The Internet of Behaviour (IoB) is an emerging technology trend that has significant implications for the extended reality (XR) analytics space. IoB leverages the Internet of Things (IoT) by adding a layer of psychology to interpret ‘digital dust’ linked to behavioural patterns. Simply put, it connects devices, analyses user behaviour, and influences future behaviours.
According to Gartner, 40 percent of the world’s population will face at least one IoB programme in 2025 across verticals such as marketing, healthcare, and manufacturing. IoB uses sensors to collect behavioural data from devices, and in the case of XR, it leverages VR and AR devices such as mobiles and head-mounted displays (HMDs). The data collected is then processed using cloud computing, artificial intelligence (AI), machine learning (ML), and data science to extrapolate human behaviour.
One of the primary benefits of IoB for the XR industry is its potential to improve user experiences and business performance metrics by providing predictive analytics on human behaviour in XR. IoB is a new framework that collects real-time 6DoF data from platforms and devices, analyses behaviours in 3D experiences to improve performance and productivity, and standardises XR metrics to make predictions about future actions based on past behaviours.

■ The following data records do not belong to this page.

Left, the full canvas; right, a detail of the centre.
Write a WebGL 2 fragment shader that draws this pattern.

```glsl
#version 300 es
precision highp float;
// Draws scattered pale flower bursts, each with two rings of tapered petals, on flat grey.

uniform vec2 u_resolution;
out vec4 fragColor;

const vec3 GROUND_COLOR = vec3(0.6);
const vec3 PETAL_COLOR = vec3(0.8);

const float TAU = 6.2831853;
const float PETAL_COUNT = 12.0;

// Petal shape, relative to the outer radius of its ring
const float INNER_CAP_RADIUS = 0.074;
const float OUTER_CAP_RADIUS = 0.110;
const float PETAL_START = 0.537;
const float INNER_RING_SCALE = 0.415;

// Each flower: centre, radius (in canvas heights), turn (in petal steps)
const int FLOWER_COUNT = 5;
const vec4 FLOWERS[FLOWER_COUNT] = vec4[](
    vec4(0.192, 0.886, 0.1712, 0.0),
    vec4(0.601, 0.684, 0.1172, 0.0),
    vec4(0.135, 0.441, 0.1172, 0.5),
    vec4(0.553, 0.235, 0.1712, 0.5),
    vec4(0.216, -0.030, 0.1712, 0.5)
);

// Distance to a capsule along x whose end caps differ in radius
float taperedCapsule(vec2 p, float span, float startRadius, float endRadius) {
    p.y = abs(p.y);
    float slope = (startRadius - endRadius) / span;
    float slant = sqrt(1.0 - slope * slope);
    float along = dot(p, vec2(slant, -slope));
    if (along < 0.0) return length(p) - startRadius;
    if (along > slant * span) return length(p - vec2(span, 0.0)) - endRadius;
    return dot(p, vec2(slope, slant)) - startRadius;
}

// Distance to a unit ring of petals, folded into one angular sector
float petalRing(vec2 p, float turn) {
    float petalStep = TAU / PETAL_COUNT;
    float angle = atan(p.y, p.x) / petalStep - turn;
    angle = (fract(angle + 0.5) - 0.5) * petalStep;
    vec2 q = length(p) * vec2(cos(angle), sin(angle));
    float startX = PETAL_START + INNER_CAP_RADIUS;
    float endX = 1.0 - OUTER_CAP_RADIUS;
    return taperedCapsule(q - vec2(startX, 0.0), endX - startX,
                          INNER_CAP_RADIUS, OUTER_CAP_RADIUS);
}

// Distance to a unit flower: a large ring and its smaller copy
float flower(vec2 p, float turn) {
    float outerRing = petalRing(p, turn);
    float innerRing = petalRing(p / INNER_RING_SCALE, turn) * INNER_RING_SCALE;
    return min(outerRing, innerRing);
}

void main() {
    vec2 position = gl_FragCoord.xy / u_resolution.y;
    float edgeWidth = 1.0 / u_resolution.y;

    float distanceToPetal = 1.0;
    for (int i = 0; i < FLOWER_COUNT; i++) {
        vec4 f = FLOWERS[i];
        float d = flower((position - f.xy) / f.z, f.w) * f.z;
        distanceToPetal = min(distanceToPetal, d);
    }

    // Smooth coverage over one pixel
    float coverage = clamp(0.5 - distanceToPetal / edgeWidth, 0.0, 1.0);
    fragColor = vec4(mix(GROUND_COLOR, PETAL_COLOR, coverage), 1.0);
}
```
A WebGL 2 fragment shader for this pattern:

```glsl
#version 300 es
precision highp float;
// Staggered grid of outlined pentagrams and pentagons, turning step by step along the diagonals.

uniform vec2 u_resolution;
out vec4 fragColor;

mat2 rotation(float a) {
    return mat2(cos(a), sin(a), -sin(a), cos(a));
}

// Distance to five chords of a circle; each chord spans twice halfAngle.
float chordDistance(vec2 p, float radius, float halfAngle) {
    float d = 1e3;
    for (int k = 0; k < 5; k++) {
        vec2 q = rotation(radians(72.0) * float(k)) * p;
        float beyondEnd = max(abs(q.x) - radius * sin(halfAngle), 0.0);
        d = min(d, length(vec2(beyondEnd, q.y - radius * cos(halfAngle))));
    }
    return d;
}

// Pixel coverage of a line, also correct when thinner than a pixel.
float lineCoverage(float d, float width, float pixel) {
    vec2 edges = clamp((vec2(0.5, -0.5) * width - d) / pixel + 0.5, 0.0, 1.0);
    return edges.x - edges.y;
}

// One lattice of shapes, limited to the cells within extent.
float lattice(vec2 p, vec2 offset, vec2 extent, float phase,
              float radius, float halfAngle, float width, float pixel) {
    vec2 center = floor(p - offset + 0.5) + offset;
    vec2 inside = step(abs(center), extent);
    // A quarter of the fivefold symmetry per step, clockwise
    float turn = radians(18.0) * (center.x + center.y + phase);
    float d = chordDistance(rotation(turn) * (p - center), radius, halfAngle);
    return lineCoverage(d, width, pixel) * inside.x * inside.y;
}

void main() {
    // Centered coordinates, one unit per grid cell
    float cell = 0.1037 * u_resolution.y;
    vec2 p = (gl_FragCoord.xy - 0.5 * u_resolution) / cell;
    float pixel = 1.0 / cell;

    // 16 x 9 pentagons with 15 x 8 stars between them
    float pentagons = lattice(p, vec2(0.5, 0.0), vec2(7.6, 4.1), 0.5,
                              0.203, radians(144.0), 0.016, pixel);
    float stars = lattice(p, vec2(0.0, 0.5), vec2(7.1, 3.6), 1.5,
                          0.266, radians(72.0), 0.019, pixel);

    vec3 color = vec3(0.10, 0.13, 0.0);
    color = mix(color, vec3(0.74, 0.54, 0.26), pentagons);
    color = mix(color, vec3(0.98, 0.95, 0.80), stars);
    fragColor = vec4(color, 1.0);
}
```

Applying IoB to an XR business involves using a low and no-code plug-in for 3D engines and XR platforms that collects real-time sensor data from handsets and headsets. CORTEXR’s intelligence engine analyses 6DoF spatial data in the cloud using AI and cognitive science, with prebuilt dashboards presenting performance metrics and data visualisations across all AR, VR, and Metaverse projects.
While other sectors have already been applying IoB to digital marketing, IoT, location services, and other key focuses, the opportunity for the XR industry is still nascent. The use cases of IoB and XR are vast and include healthcare, entertainment, education, and training. With IoB, users can learn key analytics such as how health conditions like dementia correlate with spatial diagnostics or how eCommerce virtual try-ons correspond with purchase intent.
One crucial debate for the broader tech industry is data privacy, and IoB and XR are no exception. Biometric fingerprints of faces and eyes are intrusive, and tech company practices in digital marketing require government regulation from frameworks such as the European Union’s General Data Protection Regulations (GDPR). CORTEXR avoids Personally Identifiable Information (PII) and restricts GPS data to ensure anonymity.
In conclusion, the Internet of Behaviour is an exciting development for the XR industry that opens up new avenues of research and business opportunities. By combining behavioural psychology with XR technology, IoB fuels the development of new use cases across multiple sectors while providing predictive analytics to improve business performance. However, as with any emerging technology, data privacy concerns remain a significant challenge that must be addressed.